Stored data entries
____
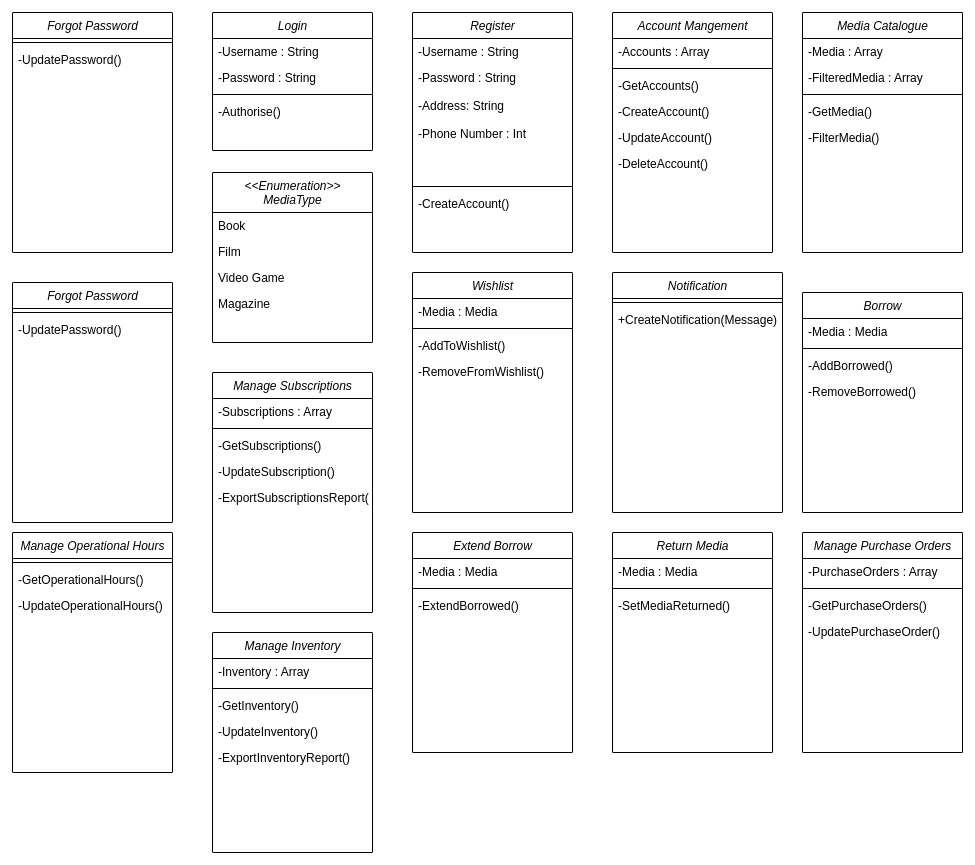
<!DOCTYPE html>
<html lang="en">
<head>
<meta charset="utf-8">
<title>Library system class diagram</title>
<style>
:root {
  --paper: #ffffff;
  --ink: #000000;
  --row: 26px;
}
* { box-sizing: border-box; margin: 0; padding: 0; }
body { width: 975px; height: 865px; overflow: hidden; background: var(--paper); }
.diagram {
  position: relative;
  width: 975px;
  height: 865px;
  overflow: hidden;
  color: var(--ink);
  font: 12px/14px "Liberation Sans", Arial, Helvetica, sans-serif;
}
.class {
  position: absolute;
  left: var(--x);
  top: var(--y);
  width: var(--w, 161px);
  height: var(--h, 241px);
  background: var(--paper);
  border: 1px solid var(--ink);
  border-radius: 1px;
}
.class h2 {
  display: flex;
  align-items: center;
  justify-content: center;
  height: 26px;
  border-bottom: 1px solid var(--ink);
  font-size: 12px;
  font-weight: normal;
  font-style: italic;
  text-align: center;
  white-space: nowrap;
}
.enumeration h2 { height: 40px; }
.class ul { list-style: none; padding: 0 3px 0 5px; }
.class li {
  height: var(--row);
  line-height: var(--row);
  white-space: nowrap;
  overflow: hidden;
}
.class .attributes { padding-bottom: 3px; border-bottom: 1px solid var(--ink); }
.class .operations { padding-top: 4px; }
.register .attributes { height: 148px; }
.register .spaced { margin-top: 2px; }
</style>
</head>
<body>
<main class="diagram">

  <article class="class" style="--x:12px; --y:12px">
    <h2>Forgot Password</h2>
    <ul class="attributes"></ul>
    <ul class="operations"><li>-UpdatePassword()</li></ul>
  </article>

  <article class="class" style="--x:12px; --y:282px">
    <h2>Forgot Password</h2>
    <ul class="attributes"></ul>
    <ul class="operations"><li>-UpdatePassword()</li></ul>
  </article>

  <article class="class" style="--x:12px; --y:532px">
    <h2>Manage Operational Hours</h2>
    <ul class="attributes"></ul>
    <ul class="operations">
      <li>-GetOperationalHours()</li>
      <li>-UpdateOperationalHours()</li>
    </ul>
  </article>

  <article class="class" style="--x:212px; --y:12px; --h:139px">
    <h2>Login</h2>
    <ul class="attributes">
      <li>-Username : String</li>
      <li>-Password : String</li>
    </ul>
    <ul class="operations"><li>-Authorise()</li></ul>
  </article>

  <article class="class enumeration" style="--x:212px; --y:172px; --h:171px">
    <h2>&lt;&lt;Enumeration&gt;&gt;<br>MediaType</h2>
    <ul class="values">
      <li>Book</li>
      <li>Film</li>
      <li>Video Game</li>
      <li>Magazine</li>
    </ul>
  </article>

  <article class="class" style="--x:212px; --y:372px">
    <h2>Manage Subscriptions</h2>
    <ul class="attributes"><li>-Subscriptions : Array</li></ul>
    <ul class="operations">
      <li>-GetSubscriptions()</li>
      <li>-UpdateSubscription()</li>
      <li>-ExportSubscriptionsReport(</li>
    </ul>
  </article>

  <article class="class" style="--x:212px; --y:632px; --h:221px">
    <h2>Manage Inventory</h2>
    <ul class="attributes"><li>-Inventory : Array</li></ul>
    <ul class="operations">
      <li>-GetInventory()</li>
      <li>-UpdateInventory()</li>
      <li>-ExportInventoryReport()</li>
    </ul>
  </article>

  <article class="class register" style="--x:412px; --y:12px">
    <h2>Register</h2>
    <ul class="attributes">
      <li>-Username : String</li>
      <li>-Password : String</li>
      <li class="spaced">-Address: String</li>
      <li class="spaced">-Phone Number : Int</li>
    </ul>
    <ul class="operations"><li>-CreateAccount()</li></ul>
  </article>

  <article class="class" style="--x:412px; --y:272px">
    <h2>Wishlist</h2>
    <ul class="attributes"><li>-Media : Media</li></ul>
    <ul class="operations">
      <li>-AddToWishlist()</li>
      <li>-RemoveFromWishlist()</li>
    </ul>
  </article>

  <article class="class" style="--x:412px; --y:532px; --h:221px">
    <h2>Extend Borrow</h2>
    <ul class="attributes"><li>-Media : Media</li></ul>
    <ul class="operations"><li>-ExtendBorrowed()</li></ul>
  </article>

  <article class="class" style="--x:612px; --y:12px">
    <h2>Account Mangement</h2>
    <ul class="attributes"><li>-Accounts : Array</li></ul>
    <ul class="operations">
      <li>-GetAccounts()</li>
      <li>-CreateAccount()</li>
      <li>-UpdateAccount()</li>
      <li>-DeleteAccount()</li>
    </ul>
  </article>

  <article class="class" style="--x:612px; --y:272px; --w:171px">
    <h2>Notification</h2>
    <ul class="attributes"></ul>
    <ul class="operations"><li>+CreateNotification(Message)</li></ul>
  </article>

  <article class="class" style="--x:612px; --y:532px; --h:221px">
    <h2>Return Media</h2>
    <ul class="attributes"><li>-Media : Media</li></ul>
    <ul class="operations"><li>-SetMediaReturned()</li></ul>
  </article>

  <article class="class" style="--x:802px; --y:12px">
    <h2>Media Catalogue</h2>
    <ul class="attributes">
      <li>-Media : Array</li>
      <li>-FilteredMedia : Array</li>
    </ul>
    <ul class="operations">
      <li>-GetMedia()</li>
      <li>-FilterMedia()</li>
    </ul>
  </article>

  <article class="class" style="--x:802px; --y:292px; --h:221px">
    <h2>Borrow</h2>
    <ul class="attributes"><li>-Media : Media</li></ul>
    <ul class="operations">
      <li>-AddBorrowed()</li>
      <li>-RemoveBorrowed()</li>
    </ul>
  </article>

  <article class="class" style="--x:802px; --y:532px; --h:221px">
    <h2>Manage Purchase Orders</h2>
    <ul class="attributes"><li>-PurchaseOrders : Array</li></ul>
    <ul class="operations">
      <li>-GetPurchaseOrders()</li>
      <li>-UpdatePurchaseOrder()</li>
    </ul>
  </article>

</main>
</body>
</html>
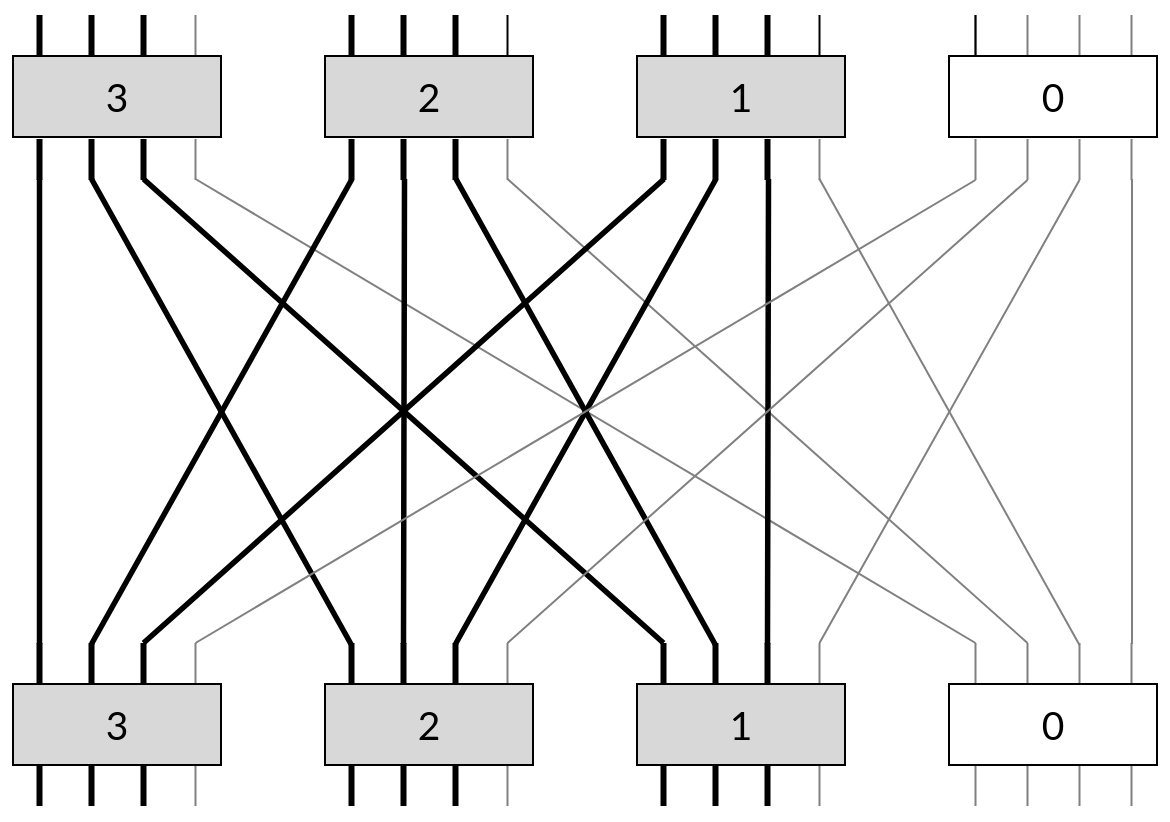
<!DOCTYPE html>
<html lang="en">
<head>
<meta charset="utf-8">
<title>Four-block crossover network</title>
<style>
:root {
  --paper: #ffffff;
  --ink: #000000;
  --idle: #808080;
  --active-fill: #d8d8d8;
}
* { box-sizing: border-box; }
body { margin: 0; background: var(--paper); }
.network {
  position: relative;
  width: 1170px;
  height: 822px;
  overflow: hidden;
  background: var(--paper);
}
.wiring { position: absolute; inset: 0; display: block; fill: none; }
.strong { stroke: var(--ink); stroke-width: 5.5; }
.pin { stroke: var(--ink); stroke-width: 6; }
.thin { stroke: var(--idle); stroke-width: 2; }
.thin-ink { stroke: var(--ink); stroke-width: 2; }
.blocks {
  position: absolute;
  left: 12px;
  display: grid;
  grid-template-columns: repeat(4, 210px);
  column-gap: 102px;
}
.inputs { top: 55px; }
.outputs { top: 683px; }
.block {
  height: 83px;
  padding-top: 2px;
  display: flex;
  align-items: center;
  justify-content: center;
  border: 2px solid var(--ink);
  background: var(--paper);
  color: var(--ink);
  font: 400 39px/1 Lato, "Open Sans", sans-serif;
}
.active { background: var(--active-fill); }
</style>
</head>
<body>
<main class="network">
  <svg class="wiring" width="1170" height="822" viewBox="0 0 1170 822" aria-hidden="true">
    <defs>
      <path id="strong-pins" class="pin" d="M39.5 0V41M91.5 0V41M143.5 0V41"/>
      <path id="last-pin" d="M195.5 0V41"/>
      <path id="idle-pins" class="thin" d="M39.5 0V41M91.5 0V41M143.5 0V41M195.5 0V41"/>
    </defs>

    <g class="links-from-3">
      <path class="strong" d="M39.5 179V644M91.5 179L351.5 645M143.5 179L663.5 643"/>
      <path class="thin" d="M195.5 179L975.5 643"/>
    </g>
    <g class="links-from-2">
      <path class="strong" d="M352 179L91.5 644M404.5 179L403.5 644M456 179L715.5 645"/>
      <path class="thin" d="M507.5 179L1027.5 643"/>
    </g>
    <g class="links-from-1">
      <path class="strong" d="M664 179L143.5 643M716 179L455.5 644M768.5 179L767.5 644"/>
      <path class="thin" d="M819.5 179L1079.5 645"/>
    </g>
    <g class="links-from-0">
      <path class="thin" d="M975.5 180L195.5 643M1027.5 180L507.5 643M1079.5 180L819.5 643M1132 179V644"/>
    </g>

    <g class="pins-above-inputs">
      <use href="#strong-pins" y="15"/>
      <use href="#strong-pins" x="312" y="15"/>
      <use href="#strong-pins" x="624" y="15"/>
      <use href="#last-pin" class="thin" y="15"/>
      <use href="#last-pin" class="thin-ink" x="312" y="15"/>
      <use href="#last-pin" class="thin-ink" x="624" y="15"/>
      <use href="#idle-pins" x="936" y="15"/>
      <path class="thin-ink" d="M975.5 15V56"/>
    </g>
    <g class="pins-below-inputs">
      <use href="#strong-pins" y="139"/>
      <use href="#strong-pins" x="312" y="139"/>
      <use href="#strong-pins" x="624" y="139"/>
      <use href="#last-pin" class="thin" y="139"/>
      <use href="#last-pin" class="thin" x="312" y="139"/>
      <use href="#last-pin" class="thin" x="624" y="139"/>
      <use href="#idle-pins" x="936" y="139"/>
    </g>
    <g class="pins-above-outputs">
      <use href="#strong-pins" y="643"/>
      <use href="#strong-pins" x="312" y="643"/>
      <use href="#strong-pins" x="624" y="643"/>
      <use href="#last-pin" class="thin" y="643"/>
      <use href="#last-pin" class="thin" x="312" y="643"/>
      <use href="#last-pin" class="thin" x="624" y="643"/>
      <use href="#idle-pins" x="936" y="643"/>
    </g>
    <g class="pins-below-outputs">
      <use href="#strong-pins" y="765"/>
      <use href="#strong-pins" x="312" y="765"/>
      <use href="#strong-pins" x="624" y="765"/>
      <use href="#last-pin" class="thin" y="765"/>
      <use href="#last-pin" class="thin" x="312" y="765"/>
      <use href="#last-pin" class="thin" x="624" y="765"/>
      <use href="#idle-pins" x="936" y="765"/>
    </g>
  </svg>

  <section class="blocks inputs" aria-label="Input blocks">
    <div class="block active">3</div>
    <div class="block active">2</div>
    <div class="block active">1</div>
    <div class="block">0</div>
  </section>
  <section class="blocks outputs" aria-label="Output blocks">
    <div class="block active">3</div>
    <div class="block active">2</div>
    <div class="block active">1</div>
    <div class="block">0</div>
  </section>
</main>
</body>
</html>
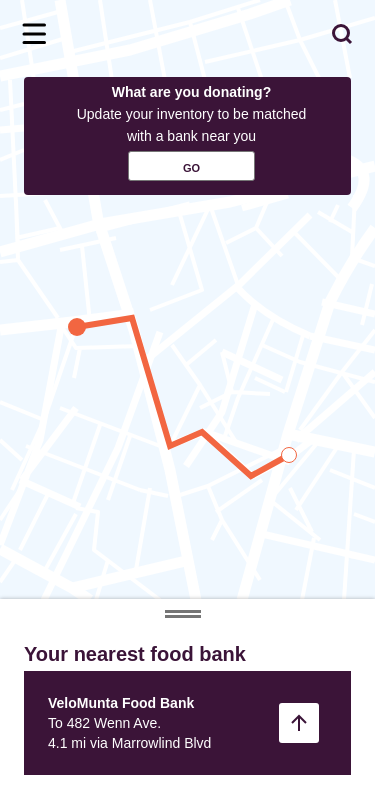
<!DOCTYPE html>
<html lang="en">
<head>
<meta charset="utf-8">
<title>Nearest food bank</title>
<style>
:root {
  --plum: #3b1438;
  --land: #f0f8ff;
  --road: #ffffff;
  --route: #f26641;
  --handle: #757575;
}
* { box-sizing: border-box; margin: 0; padding: 0; }
html, body { width: 375px; height: 812px; overflow: hidden; }
body {
  position: relative;
  background: #fff;
  color: var(--plum);
  font: 14px/20px "Liberation Sans", Arial, sans-serif;
}
a { color: inherit; text-decoration: none; }
svg { display: block; }
.map { position: absolute; left: 0; top: 0; background: var(--land); }
.roads { fill: none; stroke: var(--road); stroke-linejoin: round; }
.avenues { stroke-width: 11; }
.streets { stroke-width: 7; }
.lanes { stroke-width: 4; }
.screen {
  position: relative;
  height: 812px;
  display: flex;
  flex-direction: column;
}
.top-bar {
  height: 77px;
  padding: 23px 22px 0;
  display: flex;
  justify-content: space-between;
  align-items: flex-start;
}
.donation {
  height: 118px;
  margin: 0 24px;
  padding: 4px 0 0 8px;
  border-radius: 4px;
  background: var(--plum);
  color: #fff;
  text-align: center;
  line-height: 22px;
}
.donation h2 { font-size: 14px; line-height: 22px; }
.go {
  display: block;
  width: 127px;
  height: 30px;
  margin: 4px auto 0;
  padding-top: 2px;
  border: 1px solid #767676;
  border-radius: 3px;
  background: #fff;
  color: var(--plum);
  font-size: 11px;
  font-weight: bold;
  line-height: 29px;
}
.sheet {
  height: 213px;
  margin-top: auto;
  padding: 11px 24px 0;
  background: #fff;
  box-shadow: 0 0 4px rgba(0, 0, 0, .3);
}
.handle {
  width: 36px;
  height: 8px;
  margin-left: 141px;
  border: solid var(--handle);
  border-width: 3px 0;
}
.sheet h1 { margin-top: 24px; font-size: 20px; line-height: 24px; }
.bank {
  height: 104px;
  margin-top: 5px;
  padding: 0 32px 0 24px;
  display: flex;
  justify-content: space-between;
  align-items: center;
  background: var(--plum);
  color: #fff;
}
.bank h3 { font-size: 14px; line-height: 20px; }
.directions {
  width: 40px;
  height: 40px;
  display: grid;
  place-items: center;
  border-radius: 3px;
  background: #fff;
}
</style>
</head>
<body>
<svg class="map" width="375" height="600" viewBox="0 0 375 600" role="img" aria-label="Street map with a route to the food bank">
  <g class="roads lanes">
    <path d="M0 28L58 12M0 58L66 38M22 0L34 80M100 0L112 80M70 52L190 22M150 0L165 80M190 22L205 80M190 22L260 0M205 62L300 40M238 8L262 80M285 0L300 40L320 80M300 40L375 18M335 0L350 78"/>
    <path d="M0 110L24 104M0 160L24 150M10 80L18 245M0 196L100 190M0 262L18 260L58 318M18 260L16 200M16 238L60 228M45 200L62 232M60 250L116 238M82 246L90 322"/>
    <path d="M178 208L202 290L150 310M210 205L172 285M210 205L238 285M226 243L256 228L282 256M256 228L268 200M292 230L345 284M318 212L352 232M338 205L330 222M355 195L352 258L375 266"/>
    <path d="M56 318L76 348L140 346M80 348L74 378M0 402L44 420L12 490M44 420L75 330M0 440L22 460M60 408L160 446M100 425L72 506M130 436L108 500M26 446L140 490M150 488L136 570M76 508L98 512L94 550L160 600M140 490L168 496"/>
    <path d="M172 345L200 385L170 446M200 385L236 442M186 365L216 340M200 408L232 392L270 394M232 392L222 352M180 495L208 486L280 450M208 486L222 520L212 540M222 520L260 580M216 512L262 480"/>
    <path d="M262 345L300 362L375 382M255 378L285 392M275 315L238 398L225 436M304 332L286 392M342 372L375 418M375 330L342 372L300 430M330 300L318 350M372 284L362 325"/>
    <path d="M338 446L296 510M354 450L344 600M318 442L270 500L320 540M290 488L312 532M375 488L330 470M354 514L375 522M314 538L302 600M375 560L350 556"/>
    <path d="M0 520L24 484M48 494L20 550M76 514L44 572M0 582L18 556M108 560L96 600"/>
  </g>
  <g class="roads streets">
    <path d="M0 130L24 128M62 322L40 440L0 545M160 332L118 448L44 600M76 408L22 480M96 230L190 205M20 480L80 507M242 208L288 195"/>
    <path d="M310 215L240 284L146 360M235 285Q262 316 310 336M310 336L375 350M255 304L222 412L186 466M322 302L375 314M222 352L282 380M205 432L290 462M262 534L375 560M375 372L296 440M168 446L204 432L252 476L292 455L312 440"/>
  </g>
  <g class="roads avenues">
    <path d="M60 0L98 220L134 330L170 470L196 600"/>
    <path d="M0 252L100 224L230 202L375 166"/>
    <path d="M0 330L72 322L134 314"/>
    <path d="M375 228Q350 262 330 302L288 434L242 600"/>
    <path d="M288 434L375 452"/>
    <path d="M0 549L72 588L90 600M72 588L190 560"/>
    <path d="M0 76L130 50L250 14L290 0"/>
    <path d="M348 160Q378 172 352 208"/>
  </g>
  <g stroke="var(--route)">
    <path fill="none" stroke-width="6" d="M77 327L132 318L170 446L202 432L251 476L289 455"/>
    <circle cx="77" cy="327" r="9" fill="var(--route)" stroke="none"/>
    <circle cx="289" cy="455" r="7.5" fill="#fff"/>
  </g>
</svg>

<div class="screen">
  <header class="top-bar">
    <a href="#" aria-label="Menu">
      <svg width="24" height="22" viewBox="0 0 24 22" stroke="#000" stroke-width="3" stroke-linecap="round">
        <path d="M2 2H22.5M2 11H22.5M2 19.5H22.5"/>
      </svg>
    </a>
    <a href="#" aria-label="Search">
      <svg width="22" height="22" viewBox="0 0 22 22" fill="none" stroke="var(--plum)" stroke-width="3">
        <circle cx="10" cy="10" r="7.5"/>
        <path d="M15 15L20 20"/>
      </svg>
    </a>
  </header>

  <section class="donation">
    <h2>What are you donating?</h2>
    <p>Update your inventory to be matched<br>with a bank near you</p>
    <a class="go" href="#">GO</a>
  </section>

  <main class="sheet">
    <div class="handle"></div>
    <h1>Your nearest food bank</h1>
    <section class="bank">
      <div>
        <h3>VeloMunta Food Bank</h3>
        <p>To 482 Wenn Ave.</p>
        <p>4.1 mi via Marrowlind Blvd</p>
      </div>
      <a class="directions" href="#" aria-label="Directions">
        <svg width="18" height="18" viewBox="0 0 18 18" fill="none" stroke="var(--plum)" stroke-width="2">
          <path d="M9 17V2M2 9L9 2L16 9"/>
        </svg>
      </a>
    </section>
  </main>
</div>
</body>
</html>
____
Pull every line with "outputs" from the records.

.outputs { top: 683px; }
    <g class="pins-above-outputs">
    <g class="pins-below-outputs">
  <section class="blocks outputs" aria-label="Output blocks">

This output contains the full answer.